■ **PROBLEM DETAILS**: Please return every record exactly as it appears.

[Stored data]
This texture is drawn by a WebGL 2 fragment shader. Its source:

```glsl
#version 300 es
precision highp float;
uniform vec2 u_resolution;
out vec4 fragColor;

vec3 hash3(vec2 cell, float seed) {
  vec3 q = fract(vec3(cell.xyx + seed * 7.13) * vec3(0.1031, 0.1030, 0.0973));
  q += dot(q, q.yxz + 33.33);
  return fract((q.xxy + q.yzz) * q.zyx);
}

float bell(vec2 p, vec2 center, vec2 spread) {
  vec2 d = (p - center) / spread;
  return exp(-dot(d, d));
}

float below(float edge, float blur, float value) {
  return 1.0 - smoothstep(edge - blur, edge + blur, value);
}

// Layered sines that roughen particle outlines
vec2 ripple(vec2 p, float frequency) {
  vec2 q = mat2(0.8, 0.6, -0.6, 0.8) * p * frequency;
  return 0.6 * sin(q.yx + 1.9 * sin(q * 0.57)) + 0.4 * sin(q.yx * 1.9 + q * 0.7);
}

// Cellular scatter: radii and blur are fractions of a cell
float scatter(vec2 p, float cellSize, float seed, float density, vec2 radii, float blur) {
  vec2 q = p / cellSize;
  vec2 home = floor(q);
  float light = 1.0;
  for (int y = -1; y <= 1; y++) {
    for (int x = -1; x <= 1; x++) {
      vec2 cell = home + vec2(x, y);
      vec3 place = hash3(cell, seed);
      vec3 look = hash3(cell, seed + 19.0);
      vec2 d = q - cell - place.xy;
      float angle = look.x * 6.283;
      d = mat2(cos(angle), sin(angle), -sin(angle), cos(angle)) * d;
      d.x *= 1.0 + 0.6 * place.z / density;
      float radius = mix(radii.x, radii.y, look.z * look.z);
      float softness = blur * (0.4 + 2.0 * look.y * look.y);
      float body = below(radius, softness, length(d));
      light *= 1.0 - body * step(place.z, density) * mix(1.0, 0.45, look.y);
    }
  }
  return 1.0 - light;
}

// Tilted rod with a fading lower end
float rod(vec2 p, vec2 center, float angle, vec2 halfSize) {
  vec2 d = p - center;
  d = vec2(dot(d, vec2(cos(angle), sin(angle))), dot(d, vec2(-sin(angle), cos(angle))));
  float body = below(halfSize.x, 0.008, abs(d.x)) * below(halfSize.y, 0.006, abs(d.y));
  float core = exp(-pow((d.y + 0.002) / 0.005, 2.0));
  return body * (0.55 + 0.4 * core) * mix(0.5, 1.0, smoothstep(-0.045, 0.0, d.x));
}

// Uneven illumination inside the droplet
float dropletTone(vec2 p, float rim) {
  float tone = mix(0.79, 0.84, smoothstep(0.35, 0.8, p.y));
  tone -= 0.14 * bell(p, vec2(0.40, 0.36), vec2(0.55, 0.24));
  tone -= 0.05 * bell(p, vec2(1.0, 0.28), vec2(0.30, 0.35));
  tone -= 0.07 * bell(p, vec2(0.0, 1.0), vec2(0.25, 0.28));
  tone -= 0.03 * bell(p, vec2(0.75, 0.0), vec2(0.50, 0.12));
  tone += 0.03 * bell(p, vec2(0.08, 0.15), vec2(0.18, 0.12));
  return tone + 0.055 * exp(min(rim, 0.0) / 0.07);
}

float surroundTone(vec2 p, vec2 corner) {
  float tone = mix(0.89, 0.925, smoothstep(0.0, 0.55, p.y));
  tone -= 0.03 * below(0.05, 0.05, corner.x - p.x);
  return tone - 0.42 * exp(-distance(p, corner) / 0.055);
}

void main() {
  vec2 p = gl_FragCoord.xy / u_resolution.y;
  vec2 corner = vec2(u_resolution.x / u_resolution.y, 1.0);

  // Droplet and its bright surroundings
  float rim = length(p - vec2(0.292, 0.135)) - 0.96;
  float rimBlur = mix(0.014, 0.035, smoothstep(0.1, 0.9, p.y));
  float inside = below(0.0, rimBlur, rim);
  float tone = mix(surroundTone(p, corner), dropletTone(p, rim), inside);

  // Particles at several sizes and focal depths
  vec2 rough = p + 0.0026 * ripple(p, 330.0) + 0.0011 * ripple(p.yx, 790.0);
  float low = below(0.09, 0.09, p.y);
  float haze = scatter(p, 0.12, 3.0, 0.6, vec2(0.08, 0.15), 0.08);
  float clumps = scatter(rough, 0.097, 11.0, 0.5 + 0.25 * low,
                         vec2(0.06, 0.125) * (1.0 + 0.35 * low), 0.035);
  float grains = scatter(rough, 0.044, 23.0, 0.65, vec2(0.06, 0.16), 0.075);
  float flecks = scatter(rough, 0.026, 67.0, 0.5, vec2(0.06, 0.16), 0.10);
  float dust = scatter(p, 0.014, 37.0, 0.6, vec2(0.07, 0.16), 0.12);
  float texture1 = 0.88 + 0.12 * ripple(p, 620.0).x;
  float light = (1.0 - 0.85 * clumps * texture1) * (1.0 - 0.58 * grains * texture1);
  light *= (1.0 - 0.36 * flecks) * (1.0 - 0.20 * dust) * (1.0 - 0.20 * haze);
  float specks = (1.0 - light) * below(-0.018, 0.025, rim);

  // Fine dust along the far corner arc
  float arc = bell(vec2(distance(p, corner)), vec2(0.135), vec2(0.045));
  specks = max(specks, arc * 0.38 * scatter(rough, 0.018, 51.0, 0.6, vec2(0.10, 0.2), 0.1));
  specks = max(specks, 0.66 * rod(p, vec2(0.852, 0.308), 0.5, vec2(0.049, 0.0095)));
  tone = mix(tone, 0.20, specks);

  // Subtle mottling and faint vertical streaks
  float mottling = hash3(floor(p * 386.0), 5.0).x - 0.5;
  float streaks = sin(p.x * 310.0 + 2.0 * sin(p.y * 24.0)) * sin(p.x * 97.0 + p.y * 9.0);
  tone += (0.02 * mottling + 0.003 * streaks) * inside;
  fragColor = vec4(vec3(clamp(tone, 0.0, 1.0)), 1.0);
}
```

■ **REPLY**:
This texture is drawn by a WebGL 2 fragment shader. Its source:

```glsl
#version 300 es
precision highp float;
uniform vec2 u_resolution;
out vec4 fragColor;

vec3 hash3(vec2 cell, float seed) {
  vec3 q = fract(vec3(cell.xyx + seed * 7.13) * vec3(0.1031, 0.1030, 0.0973));
  q += dot(q, q.yxz + 33.33);
  return fract((q.xxy + q.yzz) * q.zyx);
}

float bell(vec2 p, vec2 center, vec2 spread) {
  vec2 d = (p - center) / spread;
  return exp(-dot(d, d));
}

float below(float edge, float blur, float value) {
  return 1.0 - smoothstep(edge - blur, edge + blur, value);
}

// Layered sines that roughen particle outlines
vec2 ripple(vec2 p, float frequency) {
  vec2 q = mat2(0.8, 0.6, -0.6, 0.8) * p * frequency;
  return 0.6 * sin(q.yx + 1.9 * sin(q * 0.57)) + 0.4 * sin(q.yx * 1.9 + q * 0.7);
}

// Cellular scatter: radii and blur are fractions of a cell
float scatter(vec2 p, float cellSize, float seed, float density, vec2 radii, float blur) {
  vec2 q = p / cellSize;
  vec2 home = floor(q);
  float light = 1.0;
  for (int y = -1; y <= 1; y++) {
    for (int x = -1; x <= 1; x++) {
      vec2 cell = home + vec2(x, y);
      vec3 place = hash3(cell, seed);
      vec3 look = hash3(cell, seed + 19.0);
      vec2 d = q - cell - place.xy;
      float angle = look.x * 6.283;
      d = mat2(cos(angle), sin(angle), -sin(angle), cos(angle)) * d;
      d.x *= 1.0 + 0.6 * place.z / density;
      float radius = mix(radii.x, radii.y, look.z * look.z);
      float softness = blur * (0.4 + 2.0 * look.y * look.y);
      float body = below(radius, softness, length(d));
      light *= 1.0 - body * step(place.z, density) * mix(1.0, 0.45, look.y);
    }
  }
  return 1.0 - light;
}

// Tilted rod with a fading lower end
float rod(vec2 p, vec2 center, float angle, vec2 halfSize) {
  vec2 d = p - center;
  d = vec2(dot(d, vec2(cos(angle), sin(angle))), dot(d, vec2(-sin(angle), cos(angle))));
  float body = below(halfSize.x, 0.008, abs(d.x)) * below(halfSize.y, 0.006, abs(d.y));
  float core = exp(-pow((d.y + 0.002) / 0.005, 2.0));
  return body * (0.55 + 0.4 * core) * mix(0.5, 1.0, smoothstep(-0.045, 0.0, d.x));
}

// Uneven illumination inside the droplet
float dropletTone(vec2 p, float rim) {
  float tone = mix(0.79, 0.84, smoothstep(0.35, 0.8, p.y));
  tone -= 0.14 * bell(p, vec2(0.40, 0.36), vec2(0.55, 0.24));
  tone -= 0.05 * bell(p, vec2(1.0, 0.28), vec2(0.30, 0.35));
  tone -= 0.07 * bell(p, vec2(0.0, 1.0), vec2(0.25, 0.28));
  tone -= 0.03 * bell(p, vec2(0.75, 0.0), vec2(0.50, 0.12));
  tone += 0.03 * bell(p, vec2(0.08, 0.15), vec2(0.18, 0.12));
  return tone + 0.055 * exp(min(rim, 0.0) / 0.07);
}

float surroundTone(vec2 p, vec2 corner) {
  float tone = mix(0.89, 0.925, smoothstep(0.0, 0.55, p.y));
  tone -= 0.03 * below(0.05, 0.05, corner.x - p.x);
  return tone - 0.42 * exp(-distance(p, corner) / 0.055);
}

void main() {
  vec2 p = gl_FragCoord.xy / u_resolution.y;
  vec2 corner = vec2(u_resolution.x / u_resolution.y, 1.0);

  // Droplet and its bright surroundings
  float rim = length(p - vec2(0.292, 0.135)) - 0.96;
  float rimBlur = mix(0.014, 0.035, smoothstep(0.1, 0.9, p.y));
  float inside = below(0.0, rimBlur, rim);
  float tone = mix(surroundTone(p, corner), dropletTone(p, rim), inside);

  // Particles at several sizes and focal depths
  vec2 rough = p + 0.0026 * ripple(p, 330.0) + 0.0011 * ripple(p.yx, 790.0);
  float low = below(0.09, 0.09, p.y);
  float haze = scatter(p, 0.12, 3.0, 0.6, vec2(0.08, 0.15), 0.08);
  float clumps = scatter(rough, 0.097, 11.0, 0.5 + 0.25 * low,
                         vec2(0.06, 0.125) * (1.0 + 0.35 * low), 0.035);
  float grains = scatter(rough, 0.044, 23.0, 0.65, vec2(0.06, 0.16), 0.075);
  float flecks = scatter(rough, 0.026, 67.0, 0.5, vec2(0.06, 0.16), 0.10);
  float dust = scatter(p, 0.014, 37.0, 0.6, vec2(0.07, 0.16), 0.12);
  float texture1 = 0.88 + 0.12 * ripple(p, 620.0).x;
  float light = (1.0 - 0.85 * clumps * texture1) * (1.0 - 0.58 * grains * texture1);
  light *= (1.0 - 0.36 * flecks) * (1.0 - 0.20 * dust) * (1.0 - 0.20 * haze);
  float specks = (1.0 - light) * below(-0.018, 0.025, rim);

  // Fine dust along the far corner arc
  float arc = bell(vec2(distance(p, corner)), vec2(0.135), vec2(0.045));
  specks = max(specks, arc * 0.38 * scatter(rough, 0.018, 51.0, 0.6, vec2(0.10, 0.2), 0.1));
  specks = max(specks, 0.66 * rod(p, vec2(0.852, 0.308), 0.5, vec2(0.049, 0.0095)));
  tone = mix(tone, 0.20, specks);

  // Subtle mottling and faint vertical streaks
  float mottling = hash3(floor(p * 386.0), 5.0).x - 0.5;
  float streaks = sin(p.x * 310.0 + 2.0 * sin(p.y * 24.0)) * sin(p.x * 97.0 + p.y * 9.0);
  tone += (0.02 * mottling + 0.003 * streaks) * inside;
  fragColor = vec4(vec3(clamp(tone, 0.0, 1.0)), 1.0);
}
```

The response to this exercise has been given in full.